■ Document images with source code
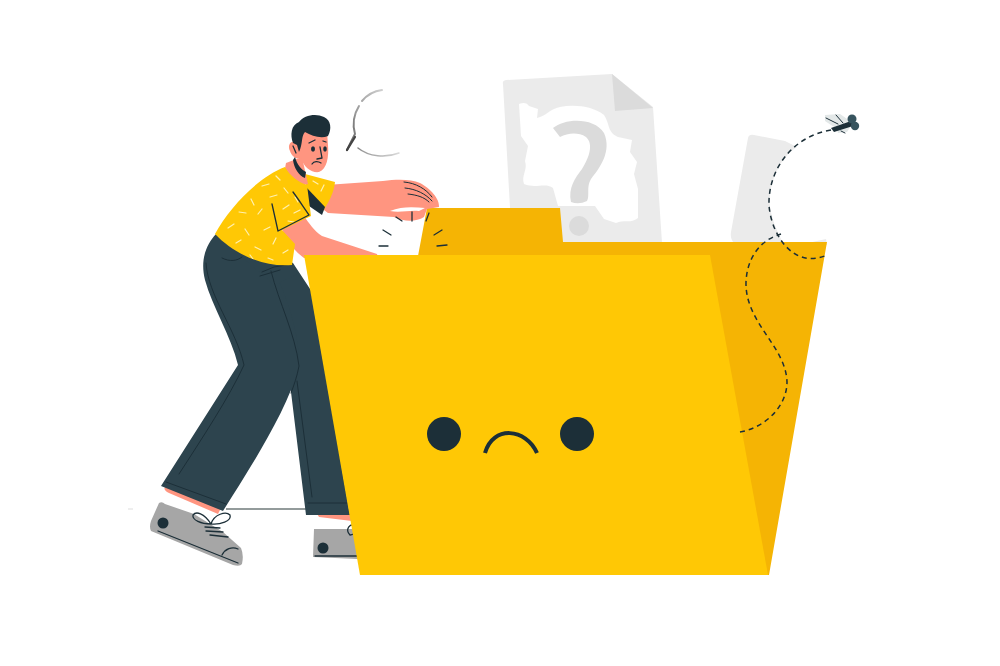
<!DOCTYPE html>
<html lang="en">
<head>
<meta charset="utf-8">
<title>Empty folder</title>
<style>
:root {
  --paper: #ebebeb;
  --paper-shade: #dbdbdb;
  --folder: #ffc805;
  --folder-back: #f5b404;
  --ink: #1c2f38;
  --trousers: #2d444e;
  --skin: #ff9580;
  --shoe: #a6a6a6;
  --white: #ffffff;
}
html, body { margin: 0; height: 100%; overflow: hidden; background: var(--white); }
.canvas { display: block; width: 1000px; height: 666px; }
.paper { fill: var(--paper); }
.paper-shade { fill: var(--paper-shade); }
.folder { fill: var(--folder); }
.folder-back { fill: var(--folder-back); }
.ink { fill: var(--ink); }
.trousers { fill: var(--trousers); }
.skin { fill: var(--skin); }
.shoe { fill: var(--shoe); }
.white { fill: var(--white); }
.line { fill: none; stroke: var(--ink); stroke-width: 1.3; stroke-linecap: round; stroke-linejoin: round; }
.thin { stroke-width: 1; }
.bold { stroke-width: 4; stroke-linecap: butt; }
.trail { stroke-width: 1.5; stroke-dasharray: 5 4; stroke-linecap: butt; }
.fleck { fill: none; stroke: #fff0b0; stroke-width: 1.2; stroke-linecap: round; }
</style>
</head>
<body>
<svg class="canvas" viewBox="0 0 1000 666" role="img" aria-label="A man leaning over a large sad yellow folder while a fly buzzes away">
  <defs>
    <linearGradient id="bubble-fade" gradientUnits="userSpaceOnUse" x1="346" y1="140" x2="402" y2="130">
      <stop offset="0" stop-color="#444"/>
      <stop offset=".25" stop-color="#999"/>
      <stop offset="1" stop-color="#e6e6e6"/>
    </linearGradient>
    <clipPath id="shirt-clip">
      <path d="M285 167C258 177 229 208 215 234C232 252 262 268 292 265L295 242L284 230L310 215L296 182Z"/>
    </clipPath>
  </defs>

  <g id="ground">
    <path d="M226 509H306" fill="none" stroke="#6f7a7a" stroke-width="1.6"/>
    <path d="M128 509H133" stroke="#ddd"/>
  </g>

  <g id="speech-bubble" fill="none" stroke="url(#bubble-fade)" stroke-linecap="round">
    <path d="M382 90C374 91 367 95 362 101" stroke-width="2"/>
    <path d="M359 106C354 114 352 123 355 134L347 150" stroke-width="2"/>
    <path d="M347 150L355 137" stroke="#444" stroke-width="2.2"/>
    <path d="M358 148C369 157 386 158 399 153" stroke-width="1.5"/>
  </g>

  <g id="lost-documents">
    <path class="paper" d="M503 84Q502 81 506 80L612 74L653 107L662 243H512Z"/>
    <path class="paper-shade" d="M612 74L653 108L615 111Z"/>
    <path class="white" d="M519 104Q526 101 529 106L538 109L537 118C546 116 550 109 560 107C576 104 594 107 604 115C610 124 607 132 618 137L632 140L630 152L637 162L634 174L638 189V218C630 224 626 219 616 223L604 219L595 206H558L553 188C545 182 536 189 524 184C521 175 528 170 525 161L528 146L521 136Z"/>
    <path class="paper-shade" d="M553 128C565 118 594 117 604 133C612 151 600 168 591 179C586 187 590 195 587 201Q579 205 571 202C568 188 575 178 582 169C589 158 594 144 586 137C578 132 568 133 560 137Z"/>
    <circle class="paper-shade" cx="579" cy="226" r="10"/>
    <path class="paper" d="M748 138Q749 134 754 135L785 141L797 147C779 158 768 185 770 207C772 220 777 231 783 243H734Q730 239 731 232Z"/>
  </g>

  <g id="folder-back">
    <path class="paper" d="M808 243L826 239L827 245Z"/>
    <path class="folder-back" d="M427 208H560L563 242H827L769 575H480L418 256Z"/>
  </g>

  <g id="man">
    <g id="far-leg">
      <path class="skin" d="M316 512H352V521L319 517Z"/>
      <path class="shoe" d="M314 529H370V560L357 559L313 557Z"/>
      <circle class="ink" cx="323" cy="548" r="5.5"/>
      <path class="line" d="M315 556H358M357 526C349 522 345 530 350 535L357 533"/>
      <path class="trousers" d="M266 267L293 263L312 292L350 515H306L291 392Z"/>
      <path class="line thin" d="M297 381L312 497M308 503H347"/>
    </g>

    <g id="near-leg">
      <path class="skin" d="M165 487L221 508L218 514L169 493Q163 490 165 487Z"/>
      <path class="shoe" d="M159 503Q162 501 165 504L194 514L223 532L241 548Q244 555 242 564Q240 567 233 565L151 531Q149 527 151 521Z"/>
      <circle class="ink" cx="163" cy="523" r="5.5"/>
      <path class="line" d="M158 531L238 563M222 555C225 549 232 546 238 549"/>
      <path class="line" stroke-width="2" d="M211 524C204 513 196 511 193 515C192 520 201 524 211 524C214 514 226 511 230 515C232 521 220 525 211 524"/>
      <path class="line" stroke-width="2" d="M205 527L220 528M206 531L223 532M210 535L228 537"/>
      <path class="trousers" d="M216 234C206 245 200 260 205 280C212 306 231 336 238 365L161 486L223 511C250 468 286 413 299 367C300 333 286 293 272 267Z"/>
      <path class="trousers" d="M216 234L292 262L298 274L274 285Z"/>
      <path class="line thin" d="M206 263C208 296 236 329 244 365C230 396 201 440 179 474M166 482L226 504M271 271C279 303 295 333 299 366C297 377 294 385 291 393M222 258C230 262 237 261 242 257M260 276L280 270M262 272L274 267L292 264"/>
    </g>

    <g id="far-arm">
      <path class="skin" d="M326 185L383 181C397 179 411 179 420 183C430 188 440 199 439 207L427 209L424 217C416 222 404 222 394 217L328 213L316 204Z"/>
      <path class="folder" d="M305 174L335 182C334 192 329 202 323 211L307 200Z"/>
      <path class="ink" d="M306 187L325 207L322 215L309 206Z"/>
      <path class="white" d="M390 211C402 206 414 207 425 208L419 211C409 210 400 213 390 211Z"/>
      <path class="line thin" d="M404 182C416 183 426 189 432 197M405 188C416 189 426 194 432 201M408 194C417 195 424 197 429 202"/>
    </g>

    <g id="near-arm">
      <path class="skin" d="M281 227L304 216C309 223 314 231 322 236L377 254L378 258H304C293 250 286 239 281 227Z"/>
    </g>

    <g id="torso">
      <path class="skin" d="M286 163L302 157L308 184L293 188L284 174Z"/>
      <path class="folder" d="M285 167C258 177 229 208 215 234C232 252 262 268 292 265L295 244L282 230L311 216L307 185C298 182 290 176 285 167Z"/>
      <g class="fleck" clip-path="url(#shirt-clip)">
        <path d="M276 176L280 180M262 186L269 184M251 199L254 205M270 197L277 195M284 188L288 193M239 212L246 213M258 214L262 209M228 228L234 224M245 229L249 235M264 230L270 227M236 243L241 240M255 247L261 250M273 244L276 238M283 253L288 250M268 258L273 260M283 209L289 205M294 213L300 210M288 221L294 222M295 197L298 202M250 255L253 259"/>
      </g>
      <path class="line" d="M272 204L278 231L309 215M293 192C299 200 304 208 309 215"/>
      <path class="fleck" d="M313 181L318 184M324 185L321 191"/>
    </g>

    <g id="head">
      <path class="skin" d="M297 143C291 139 287 145 290 151C292 157 297 160 301 158C304 168 312 173 319 172C327 169 329 157 328 145L327 132L304 130Z"/>
      <path class="ink" d="M293 143C290 135 291 125 299 122C304 115 316 113 324 117C331 120 332 129 328 136C321 139 312 136 305 132C301 136 303 144 299 152L297 145Z"/>
      <path class="ink" d="M295 157C297 165 302 170 306 172L305 178C299 176 294 168 293 160Z"/>
      <ellipse class="ink" cx="313" cy="149" rx="2" ry="2.7"/>
      <ellipse class="ink" cx="325" cy="149" rx="1.8" ry="2.7"/>
      <path class="line" d="M309 143L315 140M323 141L326 142M320 147L322 158L317 159M312 164C314 161 318 161 321 163M293 146L296 153"/>
    </g>
  </g>

  <g id="folder-front">
    <path class="folder" d="M304 255H710L768 575H360Z"/>
    <g id="folder-face">
      <circle class="ink" cx="444" cy="434" r="17"/>
      <circle class="ink" cx="577" cy="434" r="17"/>
      <path class="line bold" d="M485 453C493 425 526 428 537 453"/>
    </g>
    <g id="tap-marks" class="line">
      <path d="M396 217L402 221M412 212V221M429 213L426 221M383 230L391 235M442 230L434 235M379 246H388M437 246L447 245"/>
    </g>
  </g>

  <g id="fly">
    <path class="line trail" d="M740 432C764 428 787 407 787 382C786 346 745 323 746 282C747 258 760 240 781 234"/>
    <path class="line trail" d="M831 130C790 137 768 172 769 205C771 235 794 270 827 255"/>
    <g id="fly-body">
      <path d="M825 115L840 114L850 121L834 127L825 121Z" fill="#e3e8e8"/>
      <path d="M836 128L851 126L847 132L838 133Z" fill="#e3e8e8"/>
      <path class="line thin" d="M826 118L838 124M836 115L843 123M841 131L845 133"/>
      <path class="ink" d="M831 128L851 121L853 126L834 132Z"/>
      <circle cx="852" cy="119" r="4.5" fill="#37545e"/>
      <circle cx="855" cy="126" r="4.2" fill="#37545e"/>
    </g>
  </g>
</svg>
</body>
</html>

■ WORK TASK
In the entries above, find the line holding "<title>Empty folder</title>" and the line holding "1.5; stroke-dasharray: 5", then retype exactly those two lines and every line between them, and nothing else.

■ ANSWER SECTION
<title>Empty folder</title>
<style>
:root {
  --paper: #ebebeb;
  --paper-shade: #dbdbdb;
  --folder: #ffc805;
  --folder-back: #f5b404;
  --ink: #1c2f38;
  --trousers: #2d444e;
  --skin: #ff9580;
  --shoe: #a6a6a6;
  --white: #ffffff;
}
html, body { margin: 0; height: 100%; overflow: hidden; background: var(--white); }
.canvas { display: block; width: 1000px; height: 666px; }
.paper { fill: var(--paper); }
.paper-shade { fill: var(--paper-shade); }
.folder { fill: var(--folder); }
.folder-back { fill: var(--folder-back); }
.ink { fill: var(--ink); }
.trousers { fill: var(--trousers); }
.skin { fill: var(--skin); }
.shoe { fill: var(--shoe); }
.white { fill: var(--white); }
.line { fill: none; stroke: var(--ink); stroke-width: 1.3; stroke-linecap: round; stroke-linejoin: round; }
.thin { stroke-width: 1; }
.bold { stroke-width: 4; stroke-linecap: butt; }
.trail { stroke-width: 1.5; stroke-dasharray: 5 4; stroke-linecap: butt; }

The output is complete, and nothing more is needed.